Dataset records
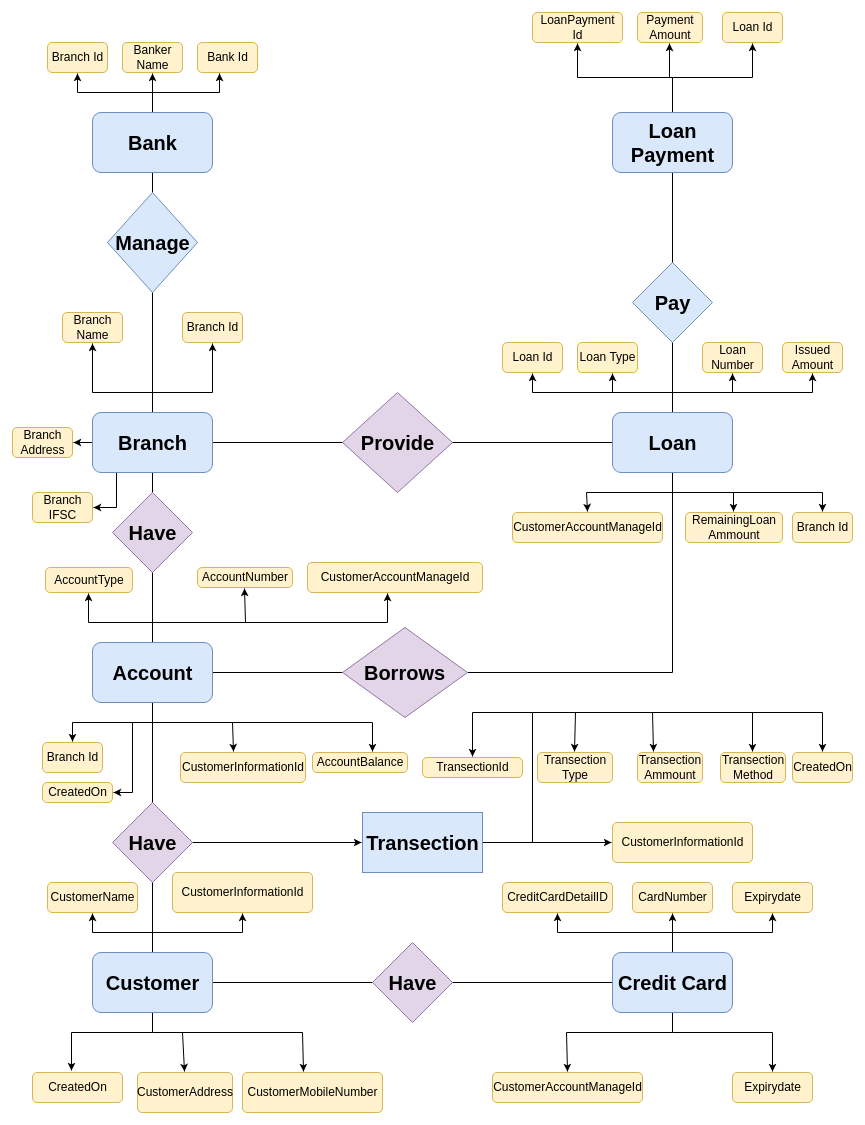
<!DOCTYPE html>
<html lang="en">
<head>
<meta charset="utf-8">
<title>Bank entity relationship diagram</title>
<style>
:root {
  --paper: #ffffff;
  --ink: #000000;
  --blue-fill: #dae8fc;
  --blue-line: #6c8ebf;
  --violet-fill: #e1d5e7;
  --violet-line: #9673a6;
  --yellow-fill: #fff2cc;
  --yellow-line: #d6b656;
}
* { box-sizing: border-box; }
html, body { margin: 0; background: var(--paper); }
.diagram {
  position: relative;
  width: 865px;
  height: 1125px;
  overflow: hidden;
  color: var(--ink);
  font-family: "Liberation Sans", Helvetica, Arial, sans-serif;
  line-height: 1.2;
  text-align: center;
  white-space: nowrap;
}
.links { position: absolute; left: 0; top: 0; display: block; }
.connectors { fill: none; stroke: var(--ink); stroke-width: 1; }
.arrows { marker-end: url(#arrowhead); }
.relation-blue { fill: var(--blue-fill); stroke: var(--blue-line); }
.relation-violet { fill: var(--violet-fill); stroke: var(--violet-line); }
.entity, .attribute, .relation {
  position: absolute;
  left: calc(var(--x) * 1px);
  top: calc(var(--y) * 1px);
  width: calc(var(--w) * 1px + 1px);
  height: calc(var(--h) * 1px + 1px);
  display: flex;
  align-items: center;
  justify-content: center;
}
.entity, .relation { --w: 120; --h: 60; font-size: 20px; font-weight: 700; }
.entity { background: var(--blue-fill); border: 1px solid var(--blue-line); border-radius: 9px; }
.entity.square { border-radius: 0; }
.attribute {
  --w: 60;
  --h: 30;
  font-size: 12px;
  background: var(--yellow-fill);
  border: 1px solid var(--yellow-line);
  border-radius: 5px;
}
</style>
</head>
<body>
<main class="diagram">
  <svg class="links" width="865" height="1125" viewBox="0 0 865 1125" aria-hidden="true">
    <defs>
      <marker id="arrowhead" markerUnits="userSpaceOnUse" markerWidth="10" markerHeight="10" refX="8" refY="4" orient="auto">
        <path d="M0 0L8 4L0 8L2 4Z" fill="#000"/>
      </marker>
    </defs>
    <g transform="translate(.5 .5)">
      <g class="connectors">
        <path d="M152 112V92M152 172V412M152 472V642M152 702V952M152 1012V1032"/>
        <path d="M672 112V77M672 172V412M672 472V672H467M672 952V932M672 1012V1032"/>
        <path d="M212 442H612M212 672H342M212 982H612M532 842V712"/>
      </g>
      <g class="connectors arrows">
        <path d="M152 92H77V73"/>
        <path d="M152 92V73"/>
        <path d="M152 92H219V73"/>
        <path d="M672 77H577V43"/>
        <path d="M669 77V43"/>
        <path d="M672 77H752V43"/>
        <path d="M152 392H92V343"/>
        <path d="M152 392H212V343"/>
        <path d="M92 442H73"/>
        <path d="M116 472V507H93"/>
        <path d="M672 392H532V373"/>
        <path d="M612 392V373"/>
        <path d="M732 392V373"/>
        <path d="M672 392H812V373"/>
        <path d="M672 492H586L587 511"/>
        <path d="M733 492V511"/>
        <path d="M672 492H822V511"/>
        <path d="M152 622H88V593"/>
        <path d="M245 622L244 588"/>
        <path d="M152 622H387V593"/>
        <path d="M152 722H72V741"/>
        <path d="M132 722V792H113"/>
        <path d="M232 722L233 751"/>
        <path d="M152 722H372V751"/>
        <path d="M532 712H472V756"/>
        <path d="M575 712L574 751"/>
        <path d="M652 712L653 751"/>
        <path d="M752 712V751"/>
        <path d="M532 712H822V751"/>
        <path d="M192 842H361"/>
        <path d="M482 842H611"/>
        <path d="M152 932H92V913"/>
        <path d="M152 932H242V913"/>
        <path d="M672 932H557V913"/>
        <path d="M672 932V913"/>
        <path d="M672 932H772V913"/>
        <path d="M152 1032H71V1070"/>
        <path d="M182 1032L184 1071"/>
        <path d="M152 1032H302L303 1071"/>
        <path d="M672 1032H566L567 1071"/>
        <path d="M672 1032H772V1071"/>
      </g>
      <g class="relation-blue">
        <polygon points="152,192 197,242 152,292 107,242"/>
        <polygon points="672,262 712,302 672,342 632,302"/>
      </g>
      <g class="relation-violet">
        <polygon points="397,392 452,442 397,492 342,442"/>
        <polygon points="152,492 192,532 152,572 112,532"/>
        <polygon points="404.5,627 467,672 404.5,717 342,672"/>
        <polygon points="152,802 192,842 152,882 112,842"/>
        <polygon points="412,942 452,982 412,1022 372,982"/>
      </g>
    </g>
  </svg>

  <!-- Bank -->
  <div class="attribute" style="--x:47;--y:42">Branch Id</div>
  <div class="attribute" style="--x:122;--y:42">Banker<br>Name</div>
  <div class="attribute" style="--x:197;--y:42">Bank Id</div>
  <div class="entity" style="--x:92;--y:112">Bank</div>
  <div class="relation" style="--x:92;--y:212">Manage</div>

  <!-- Loan payment -->
  <div class="attribute" style="--x:532;--y:12;--w:90">LoanPayment<br>Id</div>
  <div class="attribute" style="--x:637;--y:12;--w:65">Payment<br>Amount</div>
  <div class="attribute" style="--x:722;--y:12">Loan Id</div>
  <div class="entity" style="--x:612;--y:112">Loan<br>Payment</div>
  <div class="relation" style="--x:612;--y:272">Pay</div>

  <!-- Branch -->
  <div class="attribute" style="--x:62;--y:312">Branch<br>Name</div>
  <div class="attribute" style="--x:182;--y:312">Branch Id</div>
  <div class="attribute" style="--x:12;--y:427">Branch<br>Address</div>
  <div class="attribute" style="--x:32;--y:492">Branch<br>IFSC</div>
  <div class="entity" style="--x:92;--y:412">Branch</div>
  <div class="relation" style="--x:337;--y:412">Provide</div>
  <div class="relation" style="--x:92;--y:502">Have</div>

  <!-- Loan -->
  <div class="attribute" style="--x:502;--y:342">Loan Id</div>
  <div class="attribute" style="--x:577;--y:342">Loan Type</div>
  <div class="attribute" style="--x:702;--y:342">Loan<br>Number</div>
  <div class="attribute" style="--x:782;--y:342">Issued<br>Amount</div>
  <div class="entity" style="--x:612;--y:412">Loan</div>
  <div class="attribute" style="--x:512;--y:512;--w:150">CustomerAccountManageId</div>
  <div class="attribute" style="--x:685;--y:512;--w:97">RemainingLoan<br>Ammount</div>
  <div class="attribute" style="--x:792;--y:512">Branch Id</div>

  <!-- Account -->
  <div class="attribute" style="--x:45;--y:567;--w:87;--h:25">AccountType</div>
  <div class="attribute" style="--x:197;--y:567;--w:95;--h:20">AccountNumber</div>
  <div class="attribute" style="--x:307;--y:562;--w:175">CustomerAccountManageId</div>
  <div class="entity" style="--x:92;--y:642">Account</div>
  <div class="relation" style="--x:344;--y:642">Borrows</div>
  <div class="attribute" style="--x:42;--y:742">Branch Id</div>
  <div class="attribute" style="--x:42;--y:782;--w:70;--h:20">CreatedOn</div>
  <div class="attribute" style="--x:180;--y:752;--w:125">CustomerInformationId</div>
  <div class="attribute" style="--x:312;--y:752;--w:95;--h:20">AccountBalance</div>
  <div class="relation" style="--x:92;--y:812">Have</div>

  <!-- Transection -->
  <div class="attribute" style="--x:422;--y:757;--w:100;--h:20">TransectionId</div>
  <div class="attribute" style="--x:537;--y:752;--w:75">Transection<br>Type</div>
  <div class="attribute" style="--x:637;--y:752;--w:65">Transection<br>Ammount</div>
  <div class="attribute" style="--x:720;--y:752;--w:65">Transection<br>Method</div>
  <div class="attribute" style="--x:792;--y:752">CreatedOn</div>
  <div class="entity square" style="--x:362;--y:812">Transection</div>
  <div class="attribute" style="--x:612;--y:822;--w:140;--h:40">CustomerInformationId</div>

  <!-- Customer -->
  <div class="attribute" style="--x:47;--y:882;--w:90">CustomerName</div>
  <div class="attribute" style="--x:172;--y:872;--w:140;--h:40">CustomerInformationId</div>
  <div class="entity" style="--x:92;--y:952">Customer</div>
  <div class="relation" style="--x:352;--y:952">Have</div>
  <div class="attribute" style="--x:32;--y:1072;--w:90">CreatedOn</div>
  <div class="attribute" style="--x:137;--y:1072;--w:95;--h:40">CustomerAddress</div>
  <div class="attribute" style="--x:242;--y:1072;--w:140;--h:40">CustomerMobileNumber</div>

  <!-- Credit card -->
  <div class="attribute" style="--x:502;--y:882;--w:110">CreditCardDetailID</div>
  <div class="attribute" style="--x:632;--y:882;--w:80">CardNumber</div>
  <div class="attribute" style="--x:732;--y:882;--w:80">Expirydate</div>
  <div class="entity" style="--x:612;--y:952">Credit Card</div>
  <div class="attribute" style="--x:492;--y:1072;--w:150">CustomerAccountManageId</div>
  <div class="attribute" style="--x:732;--y:1072;--w:80">Expirydate</div>
</main>
</body>
</html>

### Exercise objective
What lines hold the string "yellow"? Pick them out of the data.

### Answer section
  --yellow-fill: #fff2cc;
  --yellow-line: #d6b656;
  background: var(--yellow-fill);
  border: 1px solid var(--yellow-line);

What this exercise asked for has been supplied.